Wilmington youth get hands on experience in law enforcement [video]

 (Nichelle Polston/WHYY)

(Nichelle Polston/WHYY)

It only took two weeks at the Wilmington Police Youth Academy this summer to change the perspective of some area youth about the men and women behind the badge.

A diverse group of students spent part of their summer with Wilmington police officers, not as a form of punishment, but to learn more about what goes into law enforcement. The Wilmington Police Youth Academy proved to be the perfect place for participants even though it was a camp of contrasts.

There were two sets of young people involved. First, a group with no interest in law enforcement.

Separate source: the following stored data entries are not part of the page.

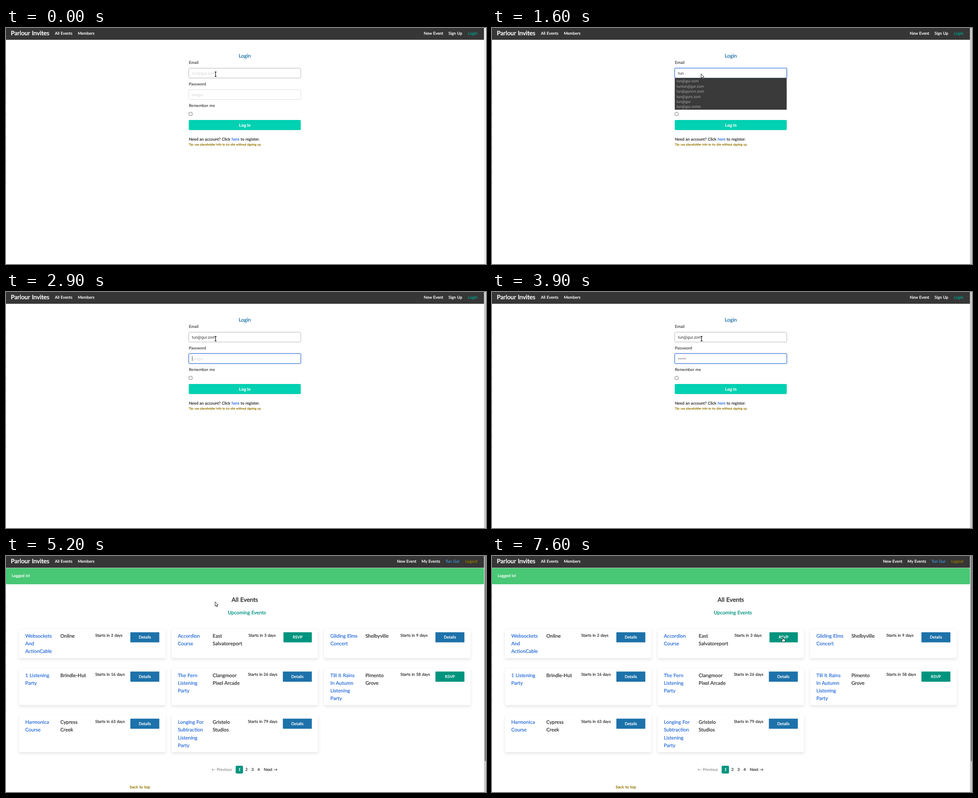
These frames come from a looping animation (1065x526 px, 8 s). An HTML page:

```html
<!DOCTYPE html>
<html lang="en">
<head>
<meta charset="utf-8">
<title>Login and events</title>
<style>
  html, body { margin: 0; width: 100%; height: 100%; overflow: hidden; background: #fff; }
  svg { display: block; width: 1065px; height: 526px; }
  text {
    font: 500 8.9px Lato, "Open Sans", sans-serif;
    word-spacing: .04em;
    text-rendering: geometricPrecision;
    white-space: pre;
    color: #363636;
    fill: currentColor;
    stroke: currentColor;
    stroke-width: .22px;
  }
  tspan { fill: currentColor; stroke: currentColor; }
  .label { font-weight: 600; font-size: 9px; stroke: none; }
  .form { font: 400 8.9px Roboto, sans-serif; word-spacing: 0; stroke: none; }
  .small { font: 400 8.3px Roboto, sans-serif; word-spacing: 0; stroke: none; }
  .hint { color: #d6d6d6; }
  .h1 { font-size: 13.4px; stroke-width: .4px; }
  .h2 { font-size: 11px; }
  .mid { text-anchor: middle; }
  .white { color: #fff; }
  .link { color: #3273dc; }
  .gold { color: #947600; }
  .teal { color: #00947e; }
  .card { fill: #fff; filter: drop-shadow(0 3px 3px rgba(10, 10, 10, .1)) drop-shadow(0 0 .6px rgba(10, 10, 10, .1)); }
  .box { fill: #fff; stroke: #dbdbdb; }
  .ring { fill: none; stroke: #3273dc; }
  .glow { fill: none; stroke: #3273dc; stroke-opacity: .25; stroke-width: 1.2; }
</style>
</head>
<body>
<svg id="stage" viewBox="0 0 1065 526" xmlns="http://www.w3.org/2000/svg"></svg>
<script>
const text = (x, y, s, cls = '', extra = '') => `<text x="${x}" y="${y}" class="${cls}" ${extra}>${s}</text>`;
const rect = (x, y, w, h, fill, r = 0, extra = '') =>
  `<rect x="${x}" y="${y}" width="${w}" height="${h}" rx="${r}" fill="${fill}" ${extra}/>`;
const group = (id, body) => `<g id="${id}">${body}</g>`;

const field = (id, y, hint) =>
  rect(405.5, y, 248.5, 22, '#fff', 2, `class="box" id="${id}Box"`) +
  group(id + 'Ring',
    rect(404.5, y - 1, 250.5, 24, 'none', 3, 'class="glow"') +
    rect(405.5, y, 248.5, 22, 'none', 2, 'class="ring"')) +
  text(412.6, y + 14.2, hint, 'form hint', `id="${id}Hint"`) +
  text(412.6, y + 14.2, '', 'form', `id="${id}Text"`) +
  rect(0, y + 5.5, .8, 11, '#333', 0, `id="${id}Caret"`);

const loginPage =
  text(927, 14.6, 'New Event', 'white') + text(981.7, 14.6, 'Sign Up', 'white') +
  text(1025, 14.6, 'Login', '', 'style="color:#009e86"') +
  text(529.8, 65.7, 'Login', 'h2 mid', 'style="color:#1d72aa;font-size:11.4px"') +
  text(405.7, 80.2, 'Email', 'label') + field('email', 89.5, 'tun@gur.zom') +
  text(405.7, 128.2, 'Password', 'label') + field('pass', 137.3, 'tungur') +
  text(405.7, 176.1, 'Remember me', 'label') +
  rect(406, 188, 7, 7, '#fff', 1, 'stroke="#777"') +
  group('submit', rect(405.5, 205, 248.5, 22.6, '#00d1b2', 2) +
    text(529.8, 219.7, 'Log In', 'form mid white', 'style="font-weight:600;font-size:9.3px"')) +
  text(405.7, 251.2, 'Need an account? Click <tspan class="link">here</tspan> to register.') +
  text(405.7, 262.4, 'Tip: use placeholder info to try site without signing up.', 'gold', 'style="font-size:6.66px"') +
  group('popup', '') +
  group('status', rect(-2, 513.5, 224.5, 15, '#303030', 2, 'stroke="#222"') +
    text(1.5, 523.2, '', 'small', 'id="statusText" style="color:#eee"'));

// column, card top, title lines, place lines, days, RSVP?
const events = [
  [0, 162.5, 'Websockets|And|ActionCable', 'Online', 2],
  [1, 162.5, 'Accordion|Course', 'East|Salvatoreport', 3, true],
  [2, 162.5, 'Gliding Elms|Concert', 'Shelbyville', 9],
  [0, 250.2, '1 Listening|Party', 'Brindle-Hut', 16],
  [1, 250.2, 'The Fern|Listening|Party', 'Clangmoor|Pixel Arcade', 26],
  [2, 250.2, 'Till It Rains|In Autumn|Listening|Party', 'Pimento|Grove', 58, true],
  [0, 355, 'Harmonica|Course', 'Cypress|Creek', 63],
  [1, 355, 'Longing For|Subtraction|Listening|Party', 'Gristelo|Studios', 79]
];
const lines = (x, y, s, cls) =>
  s.split('|').map((line, i) => text(x, y + i * 17.1, line, 'h2 ' + cls)).join('');

const card = ([col, y, title, place, days, rsvp]) => {
  const x = 29 + col * 338.5;
  const nudge = rsvp && col === 1 ? 1.3 : 0;
  const btn = [275.9, 614.3, 952.8][col] + nudge;
  const w = 64.3 - nudge;
  return rect(x, y, 325, y < 200 ? 65.3 : 82.2, '#fff', 2, 'class="card"') +
    lines(x + 13.7, y + 19.3, title, 'link') +
    lines([120.5, 458.6, 797.4][col], y + 19.3, place, '') +
    text([198, 536.7, 875][col] + nudge, y + 17, `Starts in ${days} days`) +
    rect(btn, y + 7.4, w, 22.6, rsvp ? '#00947e' : '#1d72aa', 1) +
    text(btn + w / 2, y + 21.8, rsvp ? 'RSVP' : 'Details', 'mid white');
};

const eventsPage =
  text(867.6, 14.6, 'New Event', 'white') + text(922, 14.6, 'My Events', 'white') +
  text(975, 14.6, 'Tun Gur', '', 'style="color:#3e8ed0"') + text(1019, 14.6, 'Logout', 'gold') +
  rect(0, 27, 1060.5, 35.9, '#48c774', 2) + text(12.8, 47.4, 'Logged in!', 'white') +
  text(529.8, 102, 'All Events', 'h1 mid') +
  text(534.4, 130, 'Upcoming Events', 'h2 mid teal') +
  events.map(card).join('') +
  text(456, 478.8, '← Previous', '', 'style="color:#9a9a9a"') +
  rect(509.6, 467.6, 16.2, 17.2, '#00947e', 2) +
  text(518, 478.8, '1', 'mid white', 'style="font-style:italic;font-weight:700"') +
  [2, 3, 4].map((n, i) => text(533.7 + i * 13.5, 478.8, n, 'mid')).join('') +
  text(572, 478.8, 'Next →') +
  text(274.8, 518, 'back to top', 'gold') +
  rect(1062, 0, 3, 457, '#7f7f7f');

const cursors =
  group('ibeam', '<path d="M-2-5H2M-2 5H2M0-5V5" fill="none" stroke="#fff" stroke-width="2.6"/>' +
    '<path d="M-2-5H2M-2 5H2M0-5V5" fill="none" stroke="#222" stroke-width="1.3"/>') +
  group('arrow', '<path d="M.5.5V10.2L2.7 8.2 4.3 11.8 5.9 11.1 4.3 7.6H7Z" fill="#fff" stroke="#222" stroke-width="1"/>') +
  group('hand', '<path d="M-1.6-5Q-.7-6 .2-5V-1.6L3.6-.8Q4.6-.4 4.4 1L3.6 5H-1.4L-4 1.2Q-3.6-.2-1.6 1Z" fill="#fff" stroke="#222" stroke-width="1"/>');

const ticks = Array.from({ length: 11 }, (_, i) => rect(0, 87.5 + i * 25.6, 1, 5, '#e2e2e2')).join('');

const stage = document.getElementById('stage');
stage.innerHTML =
  rect(0, 0, 1065, 526, '#fff') + ticks +
  rect(1060.5, 0, 4.5, 526, '#ececec', 0, 'id="scroll"') +
  rect(0, 0, 1060.5, 26.3, '#363636') +
  text(10.8, 16, 'Parlour Invites', 'h1 white') +
  text(108.4, 14.6, 'All Events', 'white') + text(159.4, 14.6, 'Members', 'white') +
  group('login', loginPage) + group('events', eventsPage) + cursors;

const ui = {};
stage.querySelectorAll('[id]').forEach(el => ui[el.id] = el);

const user = 'tun@gur';
const mail = user + '.zom';
const byUse = [mail, 'tun' + mail, user + 'vvv.zom', user + 's.zom', user, mail + 's'];
const byPrefix = [mail, user, mail + 's', user + 's.zom', user + 'vvv.zom', 'tun' + mail];
const short = [mail, mail + 's', 'tun' + mail];
const host = 'fast-citadel-83141.herokuapp.com';

// Each step changes part of the state and keeps the rest.
const steps = [
  [0, { page: 'login', email: '', pass: 0, emailRing: 0, passRing: 0, caret: '', list: [],
        scroll: '#ececec', busy: false, status: '', cursor: ['ibeam', 465, 103] }],
  [400, { emailRing: .5, scroll: '#dcdcdc' }],
  [500, { emailRing: 1, scroll: '#cbcbcb' }],
  [700, { cursor: ['ibeam', 465, 104] }],
  [1200, { email: mail.slice(0, 1), caret: 'email' }],
  [1300, { list: byUse, cursor: ['arrow', 463.5, 101.6] }],
  [1400, { email: mail.slice(0, 2) }],
  [1500, { email: mail.slice(0, 3) }],
  [1600, { caret: '' }],
  [1800, { email: mail.slice(0, 4), list: byPrefix }],
  [2100, { email: mail.slice(0, 5), caret: 'email' }],
  [2200, { email: mail.slice(0, 6) }],
  [2300, { email: user }],
  [2400, { email: user + '.', list: short, caret: '' }],
  [2500, { caret: 'email' }],
  [2900, { email: mail, list: [], emailRing: 0, passRing: 1, caret: 'pass', cursor: ['ibeam', 465, 104] }],
  [3200, { pass: 1 }],
  [3400, { pass: 3 }],
  [3700, { pass: 5 }],
  [3900, { pass: 6, caret: '' }],
  [4200, { busy: true, status: `Waiting for ${host}…` }],
  [4900, { status: `Read ${host}`, cursor: ['arrow', 463.5, 101.6] }],
  [5200, { page: 'events' }],
  [6900, { cursor: ['arrow', 574.6, 100.6] }],
  [7300, { cursor: ['arrow', 652.6, 161.8] }],
  [7600, { cursor: ['hand', 646, 186.5] }]
];

const show = (el, on) => { el.style.display = on ? '' : 'none'; };

function drawField(id, value, ring, caret) {
  const label = ui[id + 'Text'];
  label.textContent = value;
  show(ui[id + 'Hint'], !value);
  ui[id + 'Ring'].style.opacity = ring;
  show(ui[id + 'Caret'], caret === id);
  ui[id + 'Caret'].setAttribute('x', 412.8 + (value ? label.getComputedTextLength() : 0));
}

function draw(s) {
  show(ui.login, s.page === 'login');
  show(ui.events, s.page === 'events');
  ui.scroll.style.fill = s.scroll;
  drawField('email', s.email, s.emailRing, s.caret);
  drawField('pass', '•'.repeat(s.pass), s.passRing, s.caret);
  ui.emailBox.style.stroke = '#b5b5b5';
  ui.popup.innerHTML = s.list.length
    ? rect(405.5, 111.3, 248.3, s.list.length * 11.4 + 2.4, '#3a3a3a') +
      s.list.map((item, i) => text(409.4, 121.4 + i * 11.4, item, 'small', 'style="color:#a6a6a6"')).join('')
    : '';
  ui.submit.style.opacity = s.busy ? .5 : 1;
  show(ui.status, s.status);
  ui.statusText.textContent = s.status;
  const [kind, x, y] = s.cursor;
  for (const id of ['ibeam', 'arrow', 'hand']) show(ui[id], id === kind);
  ui[kind].setAttribute('transform', `translate(${x} ${y})`);
}

let last = -1;
function tick() {
  const t = performance.now() % 8000;
  const now = steps.filter(([at]) => at <= t);
  if (now.length !== last) {
    last = now.length;
    draw(Object.assign({}, ...now.map(step => step[1])));
  }
  requestAnimationFrame(tick);
}
tick();
</script>
</body>
</html>
```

The other, a group of teenagers with life already figured out.

“I want to be a lawyer, a prosecutor,” said Kilianya Mayfield.

  • WHYY thanks our sponsors — become a WHYY sponsor

“I’m very interested in detective work and maybe even want to go into the FBI,” shouted 12 year-old Zion Webb with enthusiasm.

Detective work was exactly what Webb experienced.

“A lot of people in my family are in the military, so they do a lot of stuff and they tell me stories about it and it sounds really interesting,” Webb said.

In the field, police officers wanted to give the kids real world experiences. They handed over some of their work and they didn’t go easy on the students either.

Other students like Leah Hurns don’t see a career in law enforcement, but walked away with a different perspective.

“On social media there’s a lot going around about them being bad, but they’re like super heroes,” Hurns said. “Honestly the world wouldn’t be the same without police officers. They keep everything sane and calm.”

In a classroom setting, Master Sergeant William Schmid was one of those heroes. He had one goal in mind and that was to encourage students to stay on the right path.

“The national average of the life expectancy for gang members is 18 to 24 years of age,” said Schmid, adding that for most kids that’s the end of their childhood.

“Some of these kids in the room are 12-years-old and if this average is correct and they get into that lifestyle their lives are halfway over already,” Smith said.

However, life is just beginning for the fourteen participants of this year’s academy. By the end of the camp, each student walked away with a certificate during a graduation ceremony.

“I used to believe there weren’t many good cops because most of them have taken the lives of the innocent but during these two weeks I’ve learned that this is not the case at all,” Mayfied said during the ceremony. “It’s hard to be an officer and these officers make that clear. They wake up every morning with one goal in mind and that’s to save a life. They keep this goal in mind all while in the back of their head that each morning they go out on the job, it could be their last.”

WHYY is your source for fact-based, in-depth journalism and information. As a nonprofit organization, we rely on financial support from readers like you. Please give today.

Want a digest of WHYY’s programs, events & stories? Sign up for our weekly newsletter.

Together we can reach 100% of WHYY’s fiscal year goal